## WHAT THE EXERCISE ASKS
Gather every line below where "nowrap" appears.
[INFORMATION — start]
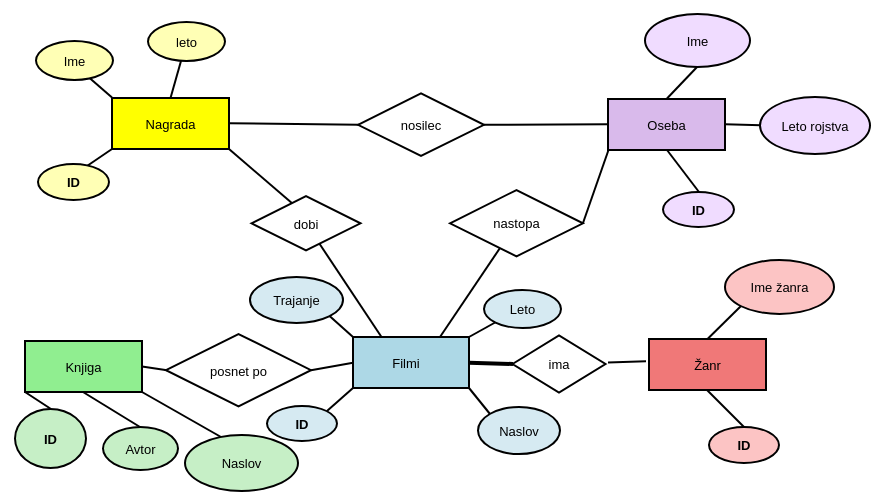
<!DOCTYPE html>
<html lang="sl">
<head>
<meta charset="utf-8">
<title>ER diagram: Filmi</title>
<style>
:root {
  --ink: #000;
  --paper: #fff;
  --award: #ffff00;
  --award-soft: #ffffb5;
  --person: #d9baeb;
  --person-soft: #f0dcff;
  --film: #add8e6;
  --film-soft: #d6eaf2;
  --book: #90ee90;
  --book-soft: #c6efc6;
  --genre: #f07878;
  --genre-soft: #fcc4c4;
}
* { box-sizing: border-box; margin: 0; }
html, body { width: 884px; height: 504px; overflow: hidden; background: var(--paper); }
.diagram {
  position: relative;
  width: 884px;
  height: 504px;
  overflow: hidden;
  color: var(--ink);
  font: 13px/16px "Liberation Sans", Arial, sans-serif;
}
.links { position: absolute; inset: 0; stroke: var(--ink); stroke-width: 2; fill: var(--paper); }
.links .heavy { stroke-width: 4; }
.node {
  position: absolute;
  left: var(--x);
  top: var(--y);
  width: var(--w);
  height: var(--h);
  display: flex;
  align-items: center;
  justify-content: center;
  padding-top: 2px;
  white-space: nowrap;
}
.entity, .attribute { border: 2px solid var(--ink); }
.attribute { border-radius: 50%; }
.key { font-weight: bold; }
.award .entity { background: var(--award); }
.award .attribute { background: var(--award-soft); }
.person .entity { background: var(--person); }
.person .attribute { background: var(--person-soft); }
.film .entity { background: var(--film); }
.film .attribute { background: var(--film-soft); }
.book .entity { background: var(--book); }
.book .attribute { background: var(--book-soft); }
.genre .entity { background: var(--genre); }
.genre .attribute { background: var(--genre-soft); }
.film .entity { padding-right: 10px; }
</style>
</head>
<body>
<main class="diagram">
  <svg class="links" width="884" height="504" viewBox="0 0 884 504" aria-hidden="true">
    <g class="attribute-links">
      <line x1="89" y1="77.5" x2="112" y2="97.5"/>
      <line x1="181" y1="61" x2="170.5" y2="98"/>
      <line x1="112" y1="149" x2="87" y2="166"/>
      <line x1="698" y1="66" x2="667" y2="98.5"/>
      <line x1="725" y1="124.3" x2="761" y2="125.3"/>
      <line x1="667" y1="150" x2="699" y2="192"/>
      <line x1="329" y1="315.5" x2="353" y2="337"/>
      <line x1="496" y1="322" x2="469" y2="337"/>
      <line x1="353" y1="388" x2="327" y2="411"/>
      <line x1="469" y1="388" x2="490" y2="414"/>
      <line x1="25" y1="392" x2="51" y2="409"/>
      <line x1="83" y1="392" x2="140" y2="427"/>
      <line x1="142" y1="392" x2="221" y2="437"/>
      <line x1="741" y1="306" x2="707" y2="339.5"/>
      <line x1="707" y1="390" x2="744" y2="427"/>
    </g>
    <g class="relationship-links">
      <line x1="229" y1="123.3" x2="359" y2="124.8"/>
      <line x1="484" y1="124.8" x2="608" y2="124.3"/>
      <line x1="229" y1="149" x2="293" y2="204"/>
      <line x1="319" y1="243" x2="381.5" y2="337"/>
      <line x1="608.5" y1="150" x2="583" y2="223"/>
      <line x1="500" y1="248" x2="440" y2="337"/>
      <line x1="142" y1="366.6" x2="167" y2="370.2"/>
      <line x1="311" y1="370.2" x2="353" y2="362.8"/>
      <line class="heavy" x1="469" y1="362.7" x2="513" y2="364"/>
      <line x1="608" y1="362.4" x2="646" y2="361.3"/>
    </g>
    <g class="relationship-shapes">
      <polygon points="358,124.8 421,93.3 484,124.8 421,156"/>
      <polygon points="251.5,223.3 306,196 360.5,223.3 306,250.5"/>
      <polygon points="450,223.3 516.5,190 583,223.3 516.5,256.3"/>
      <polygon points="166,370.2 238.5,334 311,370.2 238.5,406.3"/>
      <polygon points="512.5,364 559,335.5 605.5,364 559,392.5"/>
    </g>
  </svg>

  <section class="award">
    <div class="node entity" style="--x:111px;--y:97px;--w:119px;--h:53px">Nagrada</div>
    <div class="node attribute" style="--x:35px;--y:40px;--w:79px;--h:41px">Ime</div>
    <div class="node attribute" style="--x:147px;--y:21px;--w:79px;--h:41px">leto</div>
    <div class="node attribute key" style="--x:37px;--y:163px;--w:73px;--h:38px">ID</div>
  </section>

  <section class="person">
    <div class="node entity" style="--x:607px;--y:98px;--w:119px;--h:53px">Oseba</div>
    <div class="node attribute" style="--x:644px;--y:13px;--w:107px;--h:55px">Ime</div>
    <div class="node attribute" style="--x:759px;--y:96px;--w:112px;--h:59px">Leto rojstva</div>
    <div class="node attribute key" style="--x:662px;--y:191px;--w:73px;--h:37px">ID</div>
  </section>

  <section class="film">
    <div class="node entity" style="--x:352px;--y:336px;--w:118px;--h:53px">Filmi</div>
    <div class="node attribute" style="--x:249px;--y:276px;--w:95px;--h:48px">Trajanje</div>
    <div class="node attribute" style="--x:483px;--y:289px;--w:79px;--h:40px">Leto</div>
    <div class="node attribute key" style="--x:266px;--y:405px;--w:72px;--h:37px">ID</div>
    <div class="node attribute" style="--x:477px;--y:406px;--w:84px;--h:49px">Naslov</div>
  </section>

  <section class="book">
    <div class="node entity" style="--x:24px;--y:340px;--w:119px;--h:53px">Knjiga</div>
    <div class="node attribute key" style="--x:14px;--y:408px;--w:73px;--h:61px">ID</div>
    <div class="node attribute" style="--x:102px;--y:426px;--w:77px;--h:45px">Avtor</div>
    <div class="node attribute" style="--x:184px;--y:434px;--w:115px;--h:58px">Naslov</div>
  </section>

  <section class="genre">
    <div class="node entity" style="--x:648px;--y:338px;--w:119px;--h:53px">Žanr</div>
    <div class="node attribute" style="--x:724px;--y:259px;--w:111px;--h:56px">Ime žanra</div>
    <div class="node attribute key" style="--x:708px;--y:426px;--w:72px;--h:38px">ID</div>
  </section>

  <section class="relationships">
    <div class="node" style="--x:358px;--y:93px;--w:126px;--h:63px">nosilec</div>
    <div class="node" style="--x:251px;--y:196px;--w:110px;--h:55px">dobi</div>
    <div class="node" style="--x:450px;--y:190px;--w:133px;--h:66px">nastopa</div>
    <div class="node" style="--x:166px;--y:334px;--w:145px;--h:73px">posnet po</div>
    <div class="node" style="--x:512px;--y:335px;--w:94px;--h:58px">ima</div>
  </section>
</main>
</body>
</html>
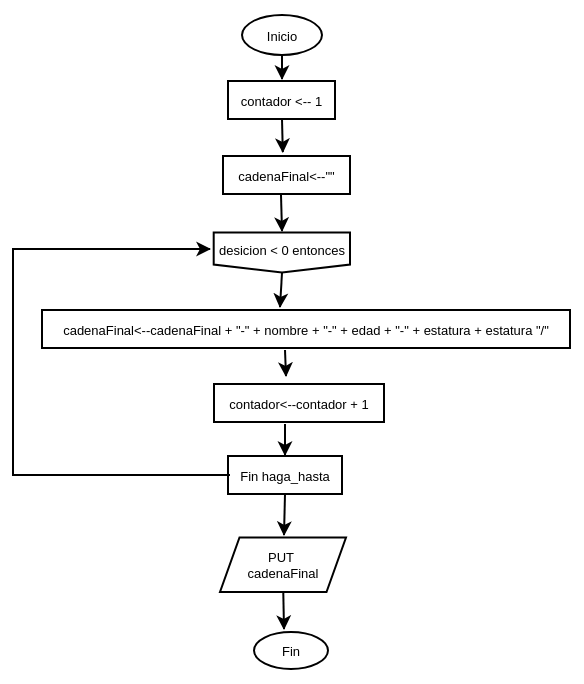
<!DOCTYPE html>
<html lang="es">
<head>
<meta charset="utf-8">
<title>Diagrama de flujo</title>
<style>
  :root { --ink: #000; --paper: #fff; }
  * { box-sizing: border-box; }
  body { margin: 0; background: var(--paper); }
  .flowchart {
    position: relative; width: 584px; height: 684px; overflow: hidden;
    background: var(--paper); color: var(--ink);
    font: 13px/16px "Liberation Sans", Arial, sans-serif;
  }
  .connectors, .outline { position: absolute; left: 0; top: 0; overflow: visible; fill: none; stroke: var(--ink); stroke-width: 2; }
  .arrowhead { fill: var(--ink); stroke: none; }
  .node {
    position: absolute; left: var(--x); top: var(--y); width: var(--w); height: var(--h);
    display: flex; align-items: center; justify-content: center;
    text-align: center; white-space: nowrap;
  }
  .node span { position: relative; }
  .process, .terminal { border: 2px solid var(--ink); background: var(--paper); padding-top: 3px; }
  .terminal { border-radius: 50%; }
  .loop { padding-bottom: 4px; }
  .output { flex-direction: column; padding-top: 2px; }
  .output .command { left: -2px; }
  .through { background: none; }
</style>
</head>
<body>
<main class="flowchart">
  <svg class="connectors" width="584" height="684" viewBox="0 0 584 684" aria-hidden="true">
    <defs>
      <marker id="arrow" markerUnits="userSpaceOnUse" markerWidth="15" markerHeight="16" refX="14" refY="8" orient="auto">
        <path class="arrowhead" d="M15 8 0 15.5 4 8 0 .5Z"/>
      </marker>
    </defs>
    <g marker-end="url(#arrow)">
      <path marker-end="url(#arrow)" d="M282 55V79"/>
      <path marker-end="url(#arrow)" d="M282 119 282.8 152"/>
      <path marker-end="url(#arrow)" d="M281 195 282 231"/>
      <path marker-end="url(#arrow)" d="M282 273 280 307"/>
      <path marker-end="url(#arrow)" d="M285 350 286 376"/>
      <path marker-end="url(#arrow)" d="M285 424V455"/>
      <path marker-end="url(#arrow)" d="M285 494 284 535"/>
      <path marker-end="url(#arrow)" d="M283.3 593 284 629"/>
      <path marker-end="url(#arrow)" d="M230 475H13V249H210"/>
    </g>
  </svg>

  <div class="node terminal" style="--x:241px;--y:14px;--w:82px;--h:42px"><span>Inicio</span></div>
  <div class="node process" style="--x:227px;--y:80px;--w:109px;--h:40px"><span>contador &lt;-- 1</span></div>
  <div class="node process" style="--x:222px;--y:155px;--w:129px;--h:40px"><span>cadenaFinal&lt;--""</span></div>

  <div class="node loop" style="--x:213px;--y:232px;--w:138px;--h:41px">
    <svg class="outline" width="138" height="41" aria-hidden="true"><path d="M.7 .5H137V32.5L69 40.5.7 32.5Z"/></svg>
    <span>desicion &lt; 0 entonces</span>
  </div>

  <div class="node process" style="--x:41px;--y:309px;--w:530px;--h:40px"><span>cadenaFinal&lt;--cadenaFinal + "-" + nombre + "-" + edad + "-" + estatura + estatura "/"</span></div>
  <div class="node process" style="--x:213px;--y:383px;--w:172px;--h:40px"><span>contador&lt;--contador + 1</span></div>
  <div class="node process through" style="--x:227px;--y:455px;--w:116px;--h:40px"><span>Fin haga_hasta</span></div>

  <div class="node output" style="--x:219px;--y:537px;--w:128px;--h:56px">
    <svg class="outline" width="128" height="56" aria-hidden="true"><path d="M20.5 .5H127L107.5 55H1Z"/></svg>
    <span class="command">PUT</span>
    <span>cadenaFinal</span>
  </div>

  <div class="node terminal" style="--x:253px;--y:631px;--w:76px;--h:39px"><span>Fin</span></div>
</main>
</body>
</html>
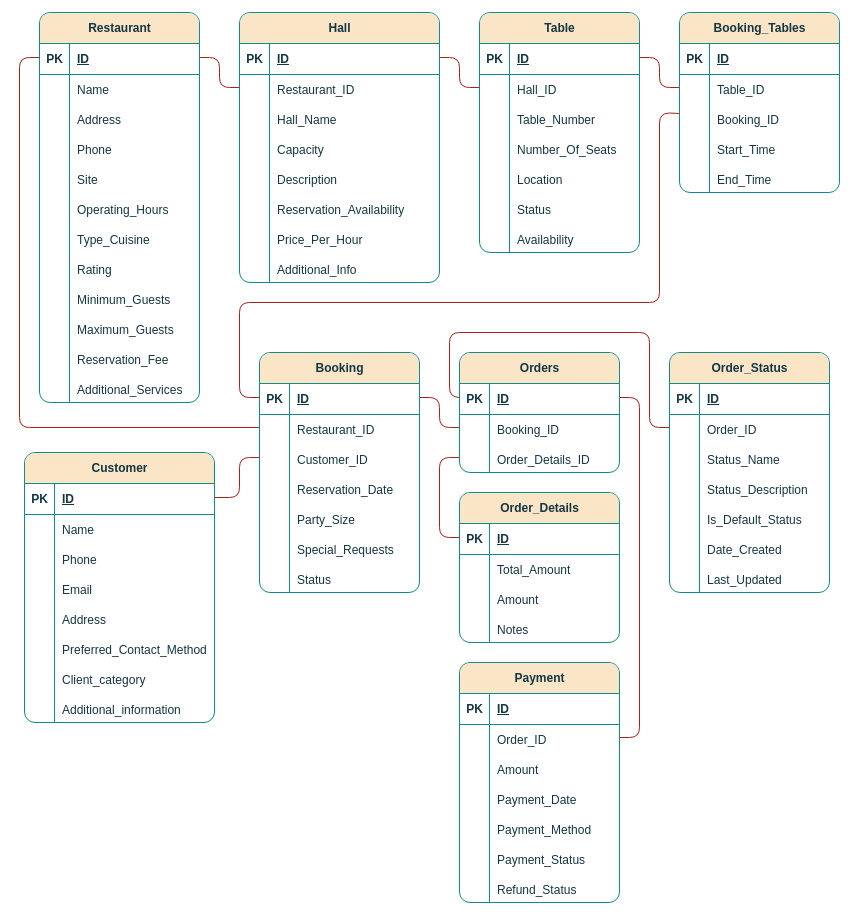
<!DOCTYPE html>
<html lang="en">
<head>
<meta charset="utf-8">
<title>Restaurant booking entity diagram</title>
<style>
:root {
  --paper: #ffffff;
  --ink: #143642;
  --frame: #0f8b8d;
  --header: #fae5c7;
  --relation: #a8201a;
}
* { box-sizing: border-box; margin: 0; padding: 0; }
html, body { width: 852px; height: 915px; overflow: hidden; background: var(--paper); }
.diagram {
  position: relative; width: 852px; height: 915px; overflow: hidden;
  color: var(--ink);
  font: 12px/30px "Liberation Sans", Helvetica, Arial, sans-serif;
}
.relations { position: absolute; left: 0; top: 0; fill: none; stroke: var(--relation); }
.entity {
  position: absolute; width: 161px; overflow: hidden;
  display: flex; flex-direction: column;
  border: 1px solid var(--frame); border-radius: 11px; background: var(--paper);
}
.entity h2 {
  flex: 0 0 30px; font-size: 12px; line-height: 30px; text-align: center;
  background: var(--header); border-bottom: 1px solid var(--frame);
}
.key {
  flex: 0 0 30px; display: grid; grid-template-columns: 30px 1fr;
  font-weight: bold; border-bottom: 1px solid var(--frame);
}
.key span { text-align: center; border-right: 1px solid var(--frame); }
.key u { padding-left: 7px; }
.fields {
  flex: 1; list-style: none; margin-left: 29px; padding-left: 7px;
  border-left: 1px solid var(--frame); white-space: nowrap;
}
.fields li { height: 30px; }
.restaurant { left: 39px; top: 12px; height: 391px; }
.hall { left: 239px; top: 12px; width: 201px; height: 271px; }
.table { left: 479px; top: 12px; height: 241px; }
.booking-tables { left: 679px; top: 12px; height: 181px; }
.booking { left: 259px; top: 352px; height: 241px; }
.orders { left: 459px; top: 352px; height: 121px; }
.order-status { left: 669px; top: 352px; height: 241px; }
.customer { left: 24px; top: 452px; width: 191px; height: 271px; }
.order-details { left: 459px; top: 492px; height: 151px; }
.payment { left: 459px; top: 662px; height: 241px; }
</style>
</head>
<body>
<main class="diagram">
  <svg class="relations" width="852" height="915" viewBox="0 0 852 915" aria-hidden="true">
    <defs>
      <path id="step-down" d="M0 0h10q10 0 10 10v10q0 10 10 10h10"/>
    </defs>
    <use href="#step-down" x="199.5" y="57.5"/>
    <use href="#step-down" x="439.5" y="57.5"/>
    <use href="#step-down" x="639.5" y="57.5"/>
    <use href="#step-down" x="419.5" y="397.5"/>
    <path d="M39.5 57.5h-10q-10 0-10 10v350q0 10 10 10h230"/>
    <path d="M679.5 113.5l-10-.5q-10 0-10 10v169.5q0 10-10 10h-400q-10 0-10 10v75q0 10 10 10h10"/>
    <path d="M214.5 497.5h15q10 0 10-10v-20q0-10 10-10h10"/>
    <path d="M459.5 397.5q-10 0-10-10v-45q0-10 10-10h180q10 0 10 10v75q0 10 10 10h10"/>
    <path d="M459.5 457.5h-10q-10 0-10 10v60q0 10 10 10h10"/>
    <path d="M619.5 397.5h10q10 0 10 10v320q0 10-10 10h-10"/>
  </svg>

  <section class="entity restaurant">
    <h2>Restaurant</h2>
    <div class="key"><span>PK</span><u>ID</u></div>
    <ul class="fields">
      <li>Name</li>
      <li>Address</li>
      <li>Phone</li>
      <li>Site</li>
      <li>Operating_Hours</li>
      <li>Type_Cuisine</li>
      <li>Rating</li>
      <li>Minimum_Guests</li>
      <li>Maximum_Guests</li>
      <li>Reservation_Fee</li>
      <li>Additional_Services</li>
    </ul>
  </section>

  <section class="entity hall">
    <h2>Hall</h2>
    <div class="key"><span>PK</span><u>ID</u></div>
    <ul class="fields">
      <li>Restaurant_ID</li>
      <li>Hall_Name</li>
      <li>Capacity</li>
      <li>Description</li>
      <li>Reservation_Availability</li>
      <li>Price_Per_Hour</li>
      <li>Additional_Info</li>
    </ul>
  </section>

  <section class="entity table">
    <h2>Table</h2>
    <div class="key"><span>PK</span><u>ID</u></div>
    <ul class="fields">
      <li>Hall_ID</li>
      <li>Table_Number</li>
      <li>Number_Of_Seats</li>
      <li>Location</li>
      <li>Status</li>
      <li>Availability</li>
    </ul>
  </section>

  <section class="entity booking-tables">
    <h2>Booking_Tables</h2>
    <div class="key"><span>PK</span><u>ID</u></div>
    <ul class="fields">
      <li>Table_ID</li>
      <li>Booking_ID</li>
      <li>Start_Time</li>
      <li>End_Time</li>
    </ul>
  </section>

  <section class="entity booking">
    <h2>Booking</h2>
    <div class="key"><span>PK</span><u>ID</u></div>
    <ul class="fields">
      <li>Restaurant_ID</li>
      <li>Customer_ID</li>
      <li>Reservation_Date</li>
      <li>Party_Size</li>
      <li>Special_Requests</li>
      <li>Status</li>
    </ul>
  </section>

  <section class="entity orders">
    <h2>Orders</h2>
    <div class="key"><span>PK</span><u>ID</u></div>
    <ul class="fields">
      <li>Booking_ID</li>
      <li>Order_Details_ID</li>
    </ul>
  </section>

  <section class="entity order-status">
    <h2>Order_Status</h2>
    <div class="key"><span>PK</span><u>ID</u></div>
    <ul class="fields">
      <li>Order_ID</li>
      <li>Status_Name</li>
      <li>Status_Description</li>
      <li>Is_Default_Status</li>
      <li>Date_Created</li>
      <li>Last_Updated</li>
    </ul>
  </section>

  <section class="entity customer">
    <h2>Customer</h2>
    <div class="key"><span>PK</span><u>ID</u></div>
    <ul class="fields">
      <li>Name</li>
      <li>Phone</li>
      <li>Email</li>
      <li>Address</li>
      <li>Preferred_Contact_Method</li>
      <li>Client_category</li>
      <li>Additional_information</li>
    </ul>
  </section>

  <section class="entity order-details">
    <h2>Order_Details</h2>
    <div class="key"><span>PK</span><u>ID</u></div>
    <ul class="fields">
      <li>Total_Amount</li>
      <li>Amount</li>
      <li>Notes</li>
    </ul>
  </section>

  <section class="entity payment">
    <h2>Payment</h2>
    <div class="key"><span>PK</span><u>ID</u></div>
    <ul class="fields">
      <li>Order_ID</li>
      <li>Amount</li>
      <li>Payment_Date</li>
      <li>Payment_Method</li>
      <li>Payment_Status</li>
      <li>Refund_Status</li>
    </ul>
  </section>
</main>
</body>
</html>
[INFORMATION — finish]
## ANSWER BOX
  white-space: nowrap;
    text-align: center; white-space: nowrap;
  border-left: 1px solid var(--frame); white-space: nowrap;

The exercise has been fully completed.